*What to work on*:
Your answer should hold all lines of the entries that include the word "sRGB".

Source texts of formatted documents
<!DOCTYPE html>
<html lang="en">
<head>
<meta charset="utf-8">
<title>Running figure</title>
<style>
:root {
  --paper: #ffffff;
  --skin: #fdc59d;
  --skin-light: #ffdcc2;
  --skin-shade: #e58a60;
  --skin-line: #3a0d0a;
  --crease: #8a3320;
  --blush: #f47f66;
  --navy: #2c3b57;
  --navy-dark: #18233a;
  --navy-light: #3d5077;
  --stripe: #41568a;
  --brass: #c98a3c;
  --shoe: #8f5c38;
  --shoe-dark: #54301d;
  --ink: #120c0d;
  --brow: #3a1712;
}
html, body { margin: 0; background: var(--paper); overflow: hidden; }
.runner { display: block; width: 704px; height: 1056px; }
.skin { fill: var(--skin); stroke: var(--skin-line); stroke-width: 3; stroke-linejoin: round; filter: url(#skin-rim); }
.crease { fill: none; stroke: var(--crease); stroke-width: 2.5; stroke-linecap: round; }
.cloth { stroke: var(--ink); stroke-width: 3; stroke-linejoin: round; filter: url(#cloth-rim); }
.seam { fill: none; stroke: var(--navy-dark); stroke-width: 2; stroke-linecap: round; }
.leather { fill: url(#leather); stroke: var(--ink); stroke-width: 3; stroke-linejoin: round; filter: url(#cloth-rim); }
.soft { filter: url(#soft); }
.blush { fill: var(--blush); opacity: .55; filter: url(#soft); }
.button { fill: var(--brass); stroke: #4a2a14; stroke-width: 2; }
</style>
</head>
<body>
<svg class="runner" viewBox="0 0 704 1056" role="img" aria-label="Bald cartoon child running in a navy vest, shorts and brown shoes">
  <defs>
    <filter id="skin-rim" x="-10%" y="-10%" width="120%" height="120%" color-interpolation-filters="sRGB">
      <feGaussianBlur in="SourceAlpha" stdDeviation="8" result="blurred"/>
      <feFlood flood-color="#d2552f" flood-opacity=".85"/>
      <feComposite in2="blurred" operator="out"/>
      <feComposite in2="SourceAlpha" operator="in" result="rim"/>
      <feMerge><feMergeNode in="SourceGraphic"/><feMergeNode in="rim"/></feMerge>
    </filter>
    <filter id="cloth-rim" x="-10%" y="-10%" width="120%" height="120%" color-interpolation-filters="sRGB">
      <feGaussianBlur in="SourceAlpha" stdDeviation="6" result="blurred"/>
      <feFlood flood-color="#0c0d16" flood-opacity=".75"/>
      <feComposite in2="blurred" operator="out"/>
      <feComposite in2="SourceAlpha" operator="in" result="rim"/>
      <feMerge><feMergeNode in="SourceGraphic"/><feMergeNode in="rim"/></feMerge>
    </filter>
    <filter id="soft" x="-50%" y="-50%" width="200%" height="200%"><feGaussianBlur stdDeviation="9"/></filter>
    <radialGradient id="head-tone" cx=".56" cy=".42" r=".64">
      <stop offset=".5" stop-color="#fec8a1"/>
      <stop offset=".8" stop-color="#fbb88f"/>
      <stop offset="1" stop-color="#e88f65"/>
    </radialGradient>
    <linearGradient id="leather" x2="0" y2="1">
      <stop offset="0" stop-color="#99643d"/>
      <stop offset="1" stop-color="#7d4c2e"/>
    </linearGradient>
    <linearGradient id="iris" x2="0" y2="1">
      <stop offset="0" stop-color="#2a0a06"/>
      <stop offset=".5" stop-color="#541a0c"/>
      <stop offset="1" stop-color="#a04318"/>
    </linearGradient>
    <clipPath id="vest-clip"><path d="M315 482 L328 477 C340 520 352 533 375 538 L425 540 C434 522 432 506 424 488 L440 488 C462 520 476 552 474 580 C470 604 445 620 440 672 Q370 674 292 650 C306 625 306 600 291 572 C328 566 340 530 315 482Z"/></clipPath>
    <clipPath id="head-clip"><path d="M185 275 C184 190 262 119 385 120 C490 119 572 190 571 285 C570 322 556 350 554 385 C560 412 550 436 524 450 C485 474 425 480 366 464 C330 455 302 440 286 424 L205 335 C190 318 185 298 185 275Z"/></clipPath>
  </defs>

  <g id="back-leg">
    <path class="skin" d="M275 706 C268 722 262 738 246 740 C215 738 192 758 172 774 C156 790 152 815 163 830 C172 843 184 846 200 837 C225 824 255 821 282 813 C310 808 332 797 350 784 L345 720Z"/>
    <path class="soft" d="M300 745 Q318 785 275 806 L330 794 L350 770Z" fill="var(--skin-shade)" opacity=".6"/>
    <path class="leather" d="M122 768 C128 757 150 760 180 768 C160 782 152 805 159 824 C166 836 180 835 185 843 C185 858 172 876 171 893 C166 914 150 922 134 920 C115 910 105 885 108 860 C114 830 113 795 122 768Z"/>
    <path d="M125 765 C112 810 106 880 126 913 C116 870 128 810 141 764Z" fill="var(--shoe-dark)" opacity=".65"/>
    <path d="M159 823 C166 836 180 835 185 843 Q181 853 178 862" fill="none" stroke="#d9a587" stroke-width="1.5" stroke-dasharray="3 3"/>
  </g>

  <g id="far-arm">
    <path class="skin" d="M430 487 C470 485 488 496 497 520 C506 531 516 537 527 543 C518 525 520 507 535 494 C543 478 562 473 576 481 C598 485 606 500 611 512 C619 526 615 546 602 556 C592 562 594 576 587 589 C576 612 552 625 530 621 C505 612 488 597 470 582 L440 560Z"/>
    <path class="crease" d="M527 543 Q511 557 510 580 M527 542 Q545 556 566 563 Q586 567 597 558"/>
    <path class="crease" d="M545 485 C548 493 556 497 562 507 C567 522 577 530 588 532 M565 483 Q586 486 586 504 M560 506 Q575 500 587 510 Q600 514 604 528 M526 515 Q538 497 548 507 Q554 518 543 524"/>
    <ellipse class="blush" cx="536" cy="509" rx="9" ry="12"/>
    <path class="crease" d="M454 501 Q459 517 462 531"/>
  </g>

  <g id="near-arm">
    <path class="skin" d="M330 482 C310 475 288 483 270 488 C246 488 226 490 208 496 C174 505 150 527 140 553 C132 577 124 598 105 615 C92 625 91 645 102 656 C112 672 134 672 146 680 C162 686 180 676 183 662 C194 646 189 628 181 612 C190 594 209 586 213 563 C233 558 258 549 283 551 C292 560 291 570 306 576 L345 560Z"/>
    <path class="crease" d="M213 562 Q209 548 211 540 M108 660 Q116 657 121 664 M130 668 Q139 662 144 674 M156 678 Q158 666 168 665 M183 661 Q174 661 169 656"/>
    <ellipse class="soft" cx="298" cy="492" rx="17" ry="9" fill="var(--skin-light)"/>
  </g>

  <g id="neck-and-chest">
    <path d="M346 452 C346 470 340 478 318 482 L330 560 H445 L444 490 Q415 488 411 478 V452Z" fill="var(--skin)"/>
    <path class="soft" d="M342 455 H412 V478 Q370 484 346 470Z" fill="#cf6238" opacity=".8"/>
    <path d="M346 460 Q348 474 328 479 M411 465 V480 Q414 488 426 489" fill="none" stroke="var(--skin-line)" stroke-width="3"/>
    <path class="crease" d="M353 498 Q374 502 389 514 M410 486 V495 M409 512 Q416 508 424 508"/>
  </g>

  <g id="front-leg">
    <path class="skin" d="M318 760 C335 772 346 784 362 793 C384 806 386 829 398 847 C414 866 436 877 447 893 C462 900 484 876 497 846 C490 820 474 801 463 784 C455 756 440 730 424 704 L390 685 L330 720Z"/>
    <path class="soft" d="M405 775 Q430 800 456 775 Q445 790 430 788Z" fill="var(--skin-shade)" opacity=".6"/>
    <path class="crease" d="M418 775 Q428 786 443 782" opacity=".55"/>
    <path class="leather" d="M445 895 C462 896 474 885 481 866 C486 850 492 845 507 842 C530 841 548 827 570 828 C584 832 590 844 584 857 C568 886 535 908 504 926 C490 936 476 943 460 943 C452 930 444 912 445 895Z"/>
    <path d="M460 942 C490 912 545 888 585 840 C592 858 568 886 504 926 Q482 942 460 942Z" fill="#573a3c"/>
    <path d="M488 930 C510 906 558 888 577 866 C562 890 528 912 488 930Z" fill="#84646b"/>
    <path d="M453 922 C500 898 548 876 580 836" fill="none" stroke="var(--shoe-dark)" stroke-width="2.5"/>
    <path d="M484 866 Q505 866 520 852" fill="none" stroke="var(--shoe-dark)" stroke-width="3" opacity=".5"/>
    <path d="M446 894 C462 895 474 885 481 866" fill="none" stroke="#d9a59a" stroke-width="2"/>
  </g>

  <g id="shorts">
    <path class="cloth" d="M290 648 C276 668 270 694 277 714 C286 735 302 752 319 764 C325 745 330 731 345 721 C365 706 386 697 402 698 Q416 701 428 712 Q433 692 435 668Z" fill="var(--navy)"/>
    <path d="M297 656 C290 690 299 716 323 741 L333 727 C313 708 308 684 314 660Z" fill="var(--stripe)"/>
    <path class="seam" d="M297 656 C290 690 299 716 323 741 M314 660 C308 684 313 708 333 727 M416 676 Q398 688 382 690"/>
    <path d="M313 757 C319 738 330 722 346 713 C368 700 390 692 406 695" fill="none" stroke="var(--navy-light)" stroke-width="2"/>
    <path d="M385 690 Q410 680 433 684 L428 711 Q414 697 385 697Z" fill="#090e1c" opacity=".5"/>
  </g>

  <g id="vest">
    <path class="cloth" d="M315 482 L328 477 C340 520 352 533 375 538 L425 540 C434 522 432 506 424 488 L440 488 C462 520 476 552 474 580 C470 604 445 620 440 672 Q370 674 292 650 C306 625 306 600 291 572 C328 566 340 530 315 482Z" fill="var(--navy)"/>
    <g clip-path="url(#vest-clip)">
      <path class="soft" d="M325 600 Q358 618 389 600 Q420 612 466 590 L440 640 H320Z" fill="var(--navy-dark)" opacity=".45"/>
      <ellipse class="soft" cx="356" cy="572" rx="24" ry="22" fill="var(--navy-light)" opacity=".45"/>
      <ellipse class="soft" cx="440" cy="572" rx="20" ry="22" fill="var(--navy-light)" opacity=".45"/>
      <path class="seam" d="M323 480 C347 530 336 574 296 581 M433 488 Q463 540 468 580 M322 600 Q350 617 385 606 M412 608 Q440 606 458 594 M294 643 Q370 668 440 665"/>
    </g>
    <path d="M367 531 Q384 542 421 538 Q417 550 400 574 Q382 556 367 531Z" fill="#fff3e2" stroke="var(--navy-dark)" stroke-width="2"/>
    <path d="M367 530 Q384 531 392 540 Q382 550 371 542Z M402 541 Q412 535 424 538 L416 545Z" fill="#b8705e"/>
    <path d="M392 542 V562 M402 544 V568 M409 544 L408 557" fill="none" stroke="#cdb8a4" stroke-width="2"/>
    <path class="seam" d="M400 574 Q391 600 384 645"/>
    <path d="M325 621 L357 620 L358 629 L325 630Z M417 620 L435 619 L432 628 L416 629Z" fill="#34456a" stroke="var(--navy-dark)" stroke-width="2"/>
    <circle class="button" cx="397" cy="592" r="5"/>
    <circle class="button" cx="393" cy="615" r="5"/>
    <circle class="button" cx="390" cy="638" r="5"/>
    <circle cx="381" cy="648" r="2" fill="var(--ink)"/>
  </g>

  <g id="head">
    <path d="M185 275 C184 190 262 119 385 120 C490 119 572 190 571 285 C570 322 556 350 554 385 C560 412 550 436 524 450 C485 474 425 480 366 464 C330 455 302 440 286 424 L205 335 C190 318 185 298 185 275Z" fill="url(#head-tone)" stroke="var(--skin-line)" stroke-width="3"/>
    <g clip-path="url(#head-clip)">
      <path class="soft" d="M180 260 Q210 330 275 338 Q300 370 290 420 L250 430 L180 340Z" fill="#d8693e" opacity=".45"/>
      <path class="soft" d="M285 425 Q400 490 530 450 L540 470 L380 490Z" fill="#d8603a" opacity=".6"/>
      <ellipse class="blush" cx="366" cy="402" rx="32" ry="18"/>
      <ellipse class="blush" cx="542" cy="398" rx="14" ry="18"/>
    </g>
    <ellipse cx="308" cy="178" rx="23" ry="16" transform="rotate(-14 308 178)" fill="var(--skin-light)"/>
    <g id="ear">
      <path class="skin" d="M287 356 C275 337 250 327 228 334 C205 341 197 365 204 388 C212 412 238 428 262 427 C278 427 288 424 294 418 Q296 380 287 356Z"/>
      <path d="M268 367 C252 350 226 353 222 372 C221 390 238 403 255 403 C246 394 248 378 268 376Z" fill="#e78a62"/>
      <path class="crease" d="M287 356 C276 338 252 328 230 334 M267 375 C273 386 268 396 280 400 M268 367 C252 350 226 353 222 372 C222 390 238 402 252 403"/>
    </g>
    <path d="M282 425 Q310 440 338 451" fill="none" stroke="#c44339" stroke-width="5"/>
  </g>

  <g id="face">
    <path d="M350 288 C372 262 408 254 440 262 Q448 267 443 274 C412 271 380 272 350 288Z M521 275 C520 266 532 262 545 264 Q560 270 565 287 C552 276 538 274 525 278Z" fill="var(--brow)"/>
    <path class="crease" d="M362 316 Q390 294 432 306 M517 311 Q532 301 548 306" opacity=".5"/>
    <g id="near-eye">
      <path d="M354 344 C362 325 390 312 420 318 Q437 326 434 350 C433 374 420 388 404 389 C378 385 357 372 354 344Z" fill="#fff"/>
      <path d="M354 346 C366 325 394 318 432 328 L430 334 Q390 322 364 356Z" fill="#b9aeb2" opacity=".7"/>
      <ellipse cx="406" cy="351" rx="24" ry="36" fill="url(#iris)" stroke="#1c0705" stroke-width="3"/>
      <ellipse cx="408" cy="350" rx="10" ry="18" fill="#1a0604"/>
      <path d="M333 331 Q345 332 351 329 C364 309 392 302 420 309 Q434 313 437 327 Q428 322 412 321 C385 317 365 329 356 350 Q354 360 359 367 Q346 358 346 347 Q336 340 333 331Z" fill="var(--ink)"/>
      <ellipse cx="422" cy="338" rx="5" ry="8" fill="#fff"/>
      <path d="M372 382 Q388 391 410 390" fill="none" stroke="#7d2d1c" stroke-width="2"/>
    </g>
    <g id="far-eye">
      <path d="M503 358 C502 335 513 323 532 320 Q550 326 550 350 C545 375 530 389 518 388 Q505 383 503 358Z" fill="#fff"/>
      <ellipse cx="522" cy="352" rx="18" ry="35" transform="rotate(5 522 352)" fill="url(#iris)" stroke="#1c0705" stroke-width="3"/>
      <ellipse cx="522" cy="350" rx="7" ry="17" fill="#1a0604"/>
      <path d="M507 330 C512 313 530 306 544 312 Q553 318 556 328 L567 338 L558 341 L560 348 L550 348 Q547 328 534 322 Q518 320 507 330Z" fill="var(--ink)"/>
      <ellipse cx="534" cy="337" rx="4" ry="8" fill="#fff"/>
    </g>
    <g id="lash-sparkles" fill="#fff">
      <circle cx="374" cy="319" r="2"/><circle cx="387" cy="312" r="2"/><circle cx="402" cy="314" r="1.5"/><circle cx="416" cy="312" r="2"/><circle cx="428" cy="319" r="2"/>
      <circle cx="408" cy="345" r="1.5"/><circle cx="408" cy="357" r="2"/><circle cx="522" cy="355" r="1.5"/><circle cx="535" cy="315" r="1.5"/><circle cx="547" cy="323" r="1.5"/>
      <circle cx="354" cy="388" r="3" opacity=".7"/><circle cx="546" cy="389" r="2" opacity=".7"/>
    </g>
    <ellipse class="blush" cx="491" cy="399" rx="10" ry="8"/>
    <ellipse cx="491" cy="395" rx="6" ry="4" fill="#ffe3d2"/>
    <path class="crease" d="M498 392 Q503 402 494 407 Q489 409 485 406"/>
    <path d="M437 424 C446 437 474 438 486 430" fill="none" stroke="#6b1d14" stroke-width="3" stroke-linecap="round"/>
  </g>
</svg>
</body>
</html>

*Exercise answer*:
    <filter id="skin-rim" x="-10%" y="-10%" width="120%" height="120%" color-interpolation-filters="sRGB">
    <filter id="cloth-rim" x="-10%" y="-10%" width="120%" height="120%" color-interpolation-filters="sRGB">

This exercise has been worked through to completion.